  —from the Amherst College Trustees’ Statement on Diversity

Diversity Initiatives at Amherst

Students at Orientation

Multicultural Resource Center

The Amherst College Multicultural Resource Center provides resources for students, faculty and staff, including a mentor program, intergroup dialogues and a multimedia lending library.

multicultural resource center staff

Staff of the Multicultural Resource Center


Diversity Programs for Prospective Students

The Office of Admission sponsors several Diversity Programs, including Diversity Interns and two Diversity Open Houses, to expose prospective applicants to Amherst’s campus, student body, faculty, classes and residence halls.


Diversity and Study Abroad

The Career Center has a helpful page on “Diversity and Study Abroad: Identity and Disclosure,” providing advice and resources for students from groups typically underrepresented in education abroad.


Covering Diversity

Amherst College is proud of its efforts to achieve and sustain diversity in all its forms and has covered those efforts extensively, most recently in an Amherst magazine article that focused on efforts over the past several years to find and accept talented students from all over the world, including community college transfers and veterans. Read that story, as well as 10 student profiles.

Statistics about Amherst's enrollment profile, including its diversity, can be viewed in the college's most recent Common Data Set.

Media outlets such as the New York Times, NPR , and The Washington Post and Inside Higher Ed have covered and lauded Amherst’s efforts to achieve diversity at Amherst College.

“What if more colleges were like Amherst?” asked Sophie Quinton in a National Journal article about the White House’s call to make college affordable to low- and middle-income students, and Amherst’s success in doing just that.

New York Times Columnist David Leonhardt chronicled Amherst’s efforts to promote diversity, despite the economic downturn. Another New York Times article profiled Anthony Abraham Jack, a junior at the time, and featured the college’s efforts to recruit low-income youth.

Amherst's leading efforts to recruit Pell Grant eligible students was the topic of this Washington Post story, while Vassar College President Catharine Hill argued in an essay that colleges should be ranked for their efforts to promote socio-economic diversity, and wrote that Amherst College would come in first if such a ranking were ever instituted.

In two separate in-depth pieces, NPR highlighted Amherst’s efforts to face the challenge of the “Class Divide,” and focused upon the Admission staff’s efforts to compile a diverse class in a piece titled “Behind The Scenes: How Do You Get Into Amherst?

 

Our Students

Devon Geary

Devon Geary ’13E
At 15 Geary was in a hospital, facing multiple disorders that prevented her finishing high school. Now she is leading a full life at Amherst.

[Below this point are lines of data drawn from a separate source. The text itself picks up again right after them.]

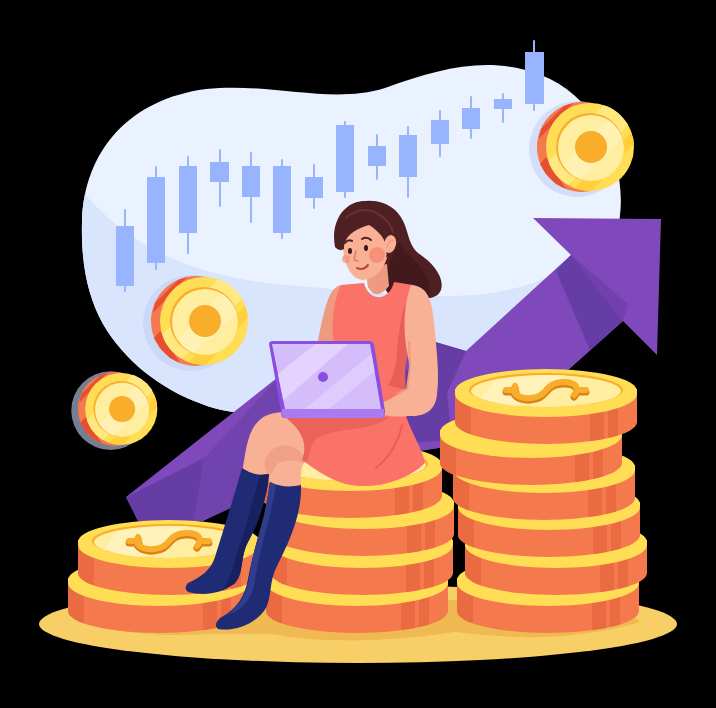
<!DOCTYPE html>
<html lang="en">
<head>
<meta charset="utf-8">
<title>Investment growth illustration</title>
<style>
:root {
  --backdrop: #000; --sky: #ebf2ff; --sky-low: #d9e4fd; --candle: #98b4ff;
  --arrow: #8049bb; --arrow-dark: #663da5;
  --gold: #ffdd55; --gold-pale: #ffeda0; --gold-deep: #f9ae2b; --coin-side: #f47a4d; --coin-shade: #e7653f;
  --ground: #f8cf67; --ground-shade: #f0b951;
  --skin: #f8b195; --skin-shade: #ee9a80; --hair: #4e2023; --hair-dark: #3b171c;
  --dress: #fa7268; --dress-shade: #e95f58; --sock: #202b76; --sock-dark: #18215f;
  --laptop: #d5bdfb; --laptop-light: #e4d3ff; --laptop-edge: #8a4fe0;
}
html, body { margin: 0; background: var(--backdrop); }
svg { display: block; width: 716px; height: 708px; }
.candles { fill: var(--candle); }
.wicks { stroke: var(--candle); stroke-width: 2; stroke-linecap: round; }
.line { fill: none; stroke-linecap: round; stroke-linejoin: round; }
</style>
</head>
<body>
<svg viewBox="0 0 716 708" role="img" aria-label="Woman with a laptop sitting on stacks of coins in front of a rising arrow and a candlestick chart">
  <defs>
    <clipPath id="blob-clip"><use href="#blob-shape"/></clipPath>
    <path id="blob-shape" d="M82 222C84 150 130 99 206 89C270 82 330 105 385 88C440 68 490 55 541 75C598 97 629 165 619 222C608 290 560 335 500 352C440 370 390 380 340 395C290 411 244 421 202 404C160 389 124 360 103 324C87 295 81 262 82 222Z"/>
    <clipPath id="coin-side-clip"><path d="M-91 0V31A91 22 0 0 0 91 31V0Z"/></clipPath>
    <g id="stack-coin">
      <path d="M-91 0V31A91 22 0 0 0 91 31V0Z" fill="var(--coin-side)"/>
      <g clip-path="url(#coin-side-clip)" fill="var(--coin-shade)">
        <path d="M-91 0H-75V60H-91ZM44 0H58V60H44ZM62 0H72V60H62Z" opacity=".75"/>
      </g>
      <path d="M-91 -2V3A91 23 0 0 0 91 3V-2Z" fill="var(--gold)"/>
      <ellipse rx="91" ry="22" fill="var(--gold)"/>
    </g>
    <g id="dollar-face">
      <ellipse rx="77" ry="17" fill="var(--gold-deep)"/>
      <ellipse cy="1" rx="75" ry="16" fill="var(--gold-pale)"/>
      <path d="M-52 -10L-8 -15H20L-30 16Q-50 14 -65 8Z" fill="#fff6c9" opacity=".65"/>
      <path class="line" d="M-31 -4C-36 3 -27 9 -15 8C2 7 -2 -7 16 -8C29 -9 35 -2 28 5M-40 0H-30M31 0H40" stroke="#d98218" stroke-width="7" transform="translate(0 2)"/>
      <path class="line" d="M-31 -4C-36 3 -27 9 -15 8C2 7 -2 -7 16 -8C29 -9 35 -2 28 5M-40 0H-30M31 0H40" stroke="var(--gold-deep)" stroke-width="6"/>
    </g>
    <clipPath id="disc-clip"><circle r="44"/></clipPath>
    <g id="floating-coin">
      <circle cx="-9" cy="2" r="48" fill="#c3d2f4" opacity=".6"/>
      <circle cx="-4" r="45" fill="var(--coin-side)"/>
      <path d="M-45 -18L-22 -41L-13 -44L-47 -8ZM-46 17L-40 27L-30 37L-20 42L-40 10Z" fill="#e64f32"/>
      <circle cx="4" r="44" fill="var(--gold)"/>
      <g transform="translate(4 0)" clip-path="url(#disc-clip)">
        <path d="M-50 22L26 -54L48 -32L-28 44Z" fill="#ffe87f"/>
        <path d="M-20 46L48 -22V-8L0 46Z" fill="#ffd03b"/>
      </g>
      <circle cx="4" r="34" fill="var(--gold-deep)"/>
      <circle cx="5" cy="1" r="33" fill="var(--gold-pale)"/>
      <path d="M-22 18L21 -27Q32 -20 36 -8L-6 32Q-17 28 -22 18Z" fill="#fff4bd" opacity=".7"/>
      <circle cx="5" r="16" fill="var(--gold-deep)"/>
    </g>
    <clipPath id="screen-clip"><path d="M272 344L370 344L381 409L285 409Z"/></clipPath>
  </defs>

  <rect width="716" height="708" fill="var(--backdrop)"/>

  <g id="sky">
    <use href="#blob-shape" fill="var(--sky)"/>
    <path clip-path="url(#blob-clip)" d="M78 186C130 250 200 280 300 286C410 296 500 310 570 265C600 246 615 225 630 200V430H70Z" fill="var(--sky-low)"/>
  </g>

  <g id="candlestick-chart">
    <path class="wicks" d="M125 210V291M156 167V269M188 157V253M220 150V206M251 153V222M282 160V238M314 165V208M345 122V197M377 135V179M408 127V197M440 111V156M471 97V138M503 94V122M534 41V110"/>
    <g class="candles">
      <rect x="116" y="226" width="18" height="60"/>
      <rect x="147" y="177" width="18" height="86"/>
      <rect x="179" y="166" width="18" height="67"/>
      <rect x="210" y="162" width="19" height="20"/>
      <rect x="242" y="166" width="18" height="31"/>
      <rect x="273" y="166" width="18" height="67"/>
      <rect x="305" y="177" width="18" height="21"/>
      <rect x="336" y="125" width="18" height="67"/>
      <rect x="368" y="146" width="18" height="20"/>
      <rect x="399" y="135" width="18" height="42"/>
      <rect x="431" y="120" width="18" height="24"/>
      <rect x="462" y="108" width="18" height="21"/>
      <rect x="494" y="99" width="18" height="10"/>
      <rect x="525" y="52" width="19" height="52"/>
    </g>
  </g>

  <g id="growth-arrow">
    <path d="M126 497L282 374L432 341L466 351L571 255L533 218L661 219L657 355L623 321L490 440L300 470L203 521H138Z" fill="var(--arrow)"/>
    <path d="M126 497L204 458L194 521H138ZM432 341L466 351L447 393L452 440L380 445L390 390ZM571 255L623 321L590 350L556 271Z" fill="var(--arrow-dark)"/>
    <path d="M204 458L282 374L330 360V462L203 521H194Z" fill="#7143af"/>
    <path d="M571 255L623 321L628 304Z" fill="#713fae"/>
  </g>

  <g id="ground">
    <ellipse cx="358" cy="624" rx="319" ry="39" fill="var(--ground)"/>
    <path d="M68 612Q110 640 210 634H270Q350 648 455 632Q560 646 640 622L620 600H80Z" fill="var(--ground-shade)"/>
  </g>

  <g id="left-stack">
    <use href="#stack-coin" x="159" y="580"/>
    <use href="#stack-coin" x="169" y="542"/>
    <use href="#dollar-face" x="169" y="541"/>
  </g>
  <g id="middle-stack">
    <use href="#stack-coin" x="357" y="580"/>
    <use href="#stack-coin" x="362" y="542"/>
    <use href="#stack-coin" x="363" y="503"/>
    <use href="#stack-coin" x="351" y="465"/>
    <ellipse cx="351" cy="464" rx="77" ry="17" fill="var(--gold-deep)"/>
    <ellipse cx="351" cy="465" rx="75" ry="16" fill="var(--gold-pale)"/>
  </g>
  <g id="right-stack">
    <use href="#stack-coin" x="548" y="580"/>
    <use href="#stack-coin" x="556" y="542"/>
    <use href="#stack-coin" x="549" y="504"/>
    <use href="#stack-coin" x="544" y="467"/>
    <use href="#stack-coin" x="531" y="432"/>
    <use href="#stack-coin" x="546" y="391"/>
    <use href="#dollar-face" x="546" y="390"/>
  </g>

  <g id="floating-coins">
    <use href="#floating-coin" transform="translate(586 147)"/>
    <use href="#floating-coin" transform="translate(200 321)"/>
    <use href="#floating-coin" transform="translate(118 409) scale(.82)"/>
  </g>

  <g id="woman">
    <g id="hair-back">
      <path d="M341 215C351 198 379 196 395 210C410 224 405 241 418 253C432 262 445 277 441 290C437 300 422 300 411 296C398 304 386 297 383 282L350 245Z" fill="var(--hair)"/>
      <path d="M398 240C408 261 435 270 429 297Q420 299 411 296Q400 302 390 295C381 276 392 260 398 240Z" fill="var(--hair-dark)" opacity=".6"/>
    </g>
    <path id="far-arm" d="M341 285C328 288 325 308 318 340L312 372H342L348 300Z" fill="var(--skin-shade)"/>
    <g id="legs">
      <path d="M333 411C302 414 277 408 262 418C247 429 246 451 242 473L268 482C272 462 285 455 306 449L350 440Z" fill="var(--skin)"/>
      <path d="M342 424L300 418C282 424 267 442 265 457C262 468 269 480 272 489L301 489C301 475 299 465 308 460L350 468Z" fill="var(--skin)"/>
      <path d="M265 460C271 446 284 440 300 451Q304 456 304 463Q290 458 278 463L269 477Q263 468 265 460Z" fill="var(--skin-shade)" opacity=".7"/>
      <path id="far-sock" d="M242 468Q255 477 269 474C267 501 256 528 247 544C240 559 244 575 234 584C220 594 204 596 188 592Q183 588 188 583C201 577 211 570 215 557C224 528 233 500 242 468Z" fill="var(--sock)"/>
      <path d="M260 475L269 474C267 501 256 528 247 544C240 559 244 575 234 584L222 590C236 571 233 558 242 540Z" fill="var(--sock-dark)"/>
      <path id="near-sock" d="M270 482Q284 489 301 485C302 516 288 544 277 566C269 581 272 596 266 608C257 623 236 632 218 629Q213 625 220 618C237 609 245 596 248 579C254 545 266 518 270 482Z" fill="var(--sock)"/>
      <path d="M270 482L264 516C257 542 251 558 249 579C246 596 238 608 226 615C244 611 253 596 255 580C260 548 271 516 276 485Z" fill="#303c8c"/>
    </g>
    <g id="torso">
      <path d="M365 268L368 287Q376 302 389 286L387 264Z" fill="var(--skin-shade)"/>
      <path d="M341 285L364 283C369 302 389 302 394 282L413 285C416 313 409 346 405 368L406 416C411 432 423 450 425 463C405 483 370 490 346 484C330 480 316 470 302 460C309 444 301 429 285 417L337 395C342 370 330 340 333 318C334 305 337 293 341 285Z" fill="var(--dress)"/>
      <path d="M404 307C394 343 401 366 388 385L405 390V368C409 346 416 313 414 295Z" fill="var(--dress-shade)"/>
      <path d="M285 417C319 416 352 419 389 417C370 433 337 426 316 439Q310 446 307 462L302 460C309 444 301 429 285 417Z" fill="var(--dress-shade)" opacity=".8"/>
      <path class="line" d="M402 425Q396 452 376 468" stroke="var(--dress-shade)" stroke-width="2"/>
    </g>
    <path id="near-arm" d="M411 285C428 286 432 301 434 322C436 345 440 375 437 394C436 410 425 417 409 416C397 417 389 417 382 414L383 402C392 400 398 392 407 389L410 366C403 338 402 309 411 285Z" fill="var(--skin)"/>
    <path class="line" d="M409 342L410 367L407 389Q401 391 397 395" stroke="var(--skin-shade)" stroke-width="2"/>
    <g id="laptop">
      <path d="M269 344Q269 341 273 341H369Q373 341 374 345L385 411Q385 418 380 418H284Q281 417 281 411Z" fill="var(--laptop-edge)"/>
      <path d="M272 344L370 344L381 409L285 409Z" fill="var(--laptop)"/>
      <g clip-path="url(#screen-clip)" fill="var(--laptop-light)">
        <path d="M268 382L318 342H350L278 405Z"/>
        <path d="M301 412L376 350L380 367L325 412Z" opacity=".7"/>
      </g>
      <path d="M282 409H384V414Q384 418 380 418H285Q281 417 282 409Z" fill="#aa7bf0"/>
      <circle cx="323" cy="377" r="5" fill="var(--laptop-edge)"/>
    </g>
    <g id="head">
      <path d="M344 231C341 249 344 269 356 278C368 284 382 274 387 258L391 225L361 212Z" fill="var(--skin)"/>
      <circle cx="377" cy="255" r="8" fill="#f58570" opacity=".75"/>
      <circle cx="346" cy="259" r="4" fill="#f58570" opacity=".6"/>
      <path d="M335 247C331 226 340 207 357 202C382 196 402 215 401 240L386 258C389 241 380 232 369 225C356 229 344 235 344 249Q339 252 335 247Z" fill="var(--hair)"/>
      <ellipse cx="390" cy="244" rx="6" ry="9" fill="var(--skin)" transform="rotate(13 390 244)"/>
      <path class="line" d="M387 247Q390 239 393 241" stroke="var(--skin-shade)" stroke-width="1.5"/>
      <path class="line" d="M345 243Q348 239 352 241M362 239Q367 236 371 240" stroke="var(--hair)" stroke-width="2"/>
      <ellipse cx="350" cy="251" rx="2" ry="3" fill="var(--hair-dark)"/>
      <ellipse cx="366" cy="248" rx="2" ry="3" fill="var(--hair-dark)"/>
      <path class="line" d="M356 251L354 260L358 261" stroke="#df7c66" stroke-width="1.5"/>
      <path class="line" d="M357 268Q363 271 368 265" stroke="#b9413e" stroke-width="2"/>
      <path class="line" d="M346 218Q358 207 372 211Q388 217 393 232" stroke="#6a3031" stroke-width="2"/>
    </g>
  </g>
</svg>
</body>
</html>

Danielle Santiago Ramos

Danielle Santiago Ramos ’13
From Brazil, Ramos’ came to Amherst via a Fulbright program. She is a geology and mathematics major, and works to help her family pay for plane tickets.

Isaac Cameron

Isaac Cameron ’11
Cameron came to Amherst as a community college transfer and Pell Grantee. “Some of the strongest students here are from backgrounds like mine.”

Gregory Campeau

Gregory Campeau ’11
From what he terms a “no-college” family, Campeau, a history major, won a religion department prize and gave the student address at his graduation.

Anthony Jack '07

Anthony Jack ’07
Raised by a single mother, Jack “seized every opportunity Amherst offered,” earning top grades and the Slingerland Memorial Prize on graduating Amherst.

Nitya Viswanathan '07

Nitya Viswanathan ’07
A biochemistry major, Viswanathan studied a means of cell communication linked to Alzheimer’s, and won a grant for her research.


“We will continue to give special importance to the inclusion within our student body, our faculty and our staff of talented persons from groups that have experienced prejudice and disadvantage. We do so for the simplest, but most urgent, of reasons: because the best and the brightest people are found in many places, not few; because our classrooms and residence halls are places of dialogue, not monologue; because teaching and learning at their best are conversations with persons other than ourselves about ideas other than our own.”
  —from the Amherst College Trustees’ Statement on Diversity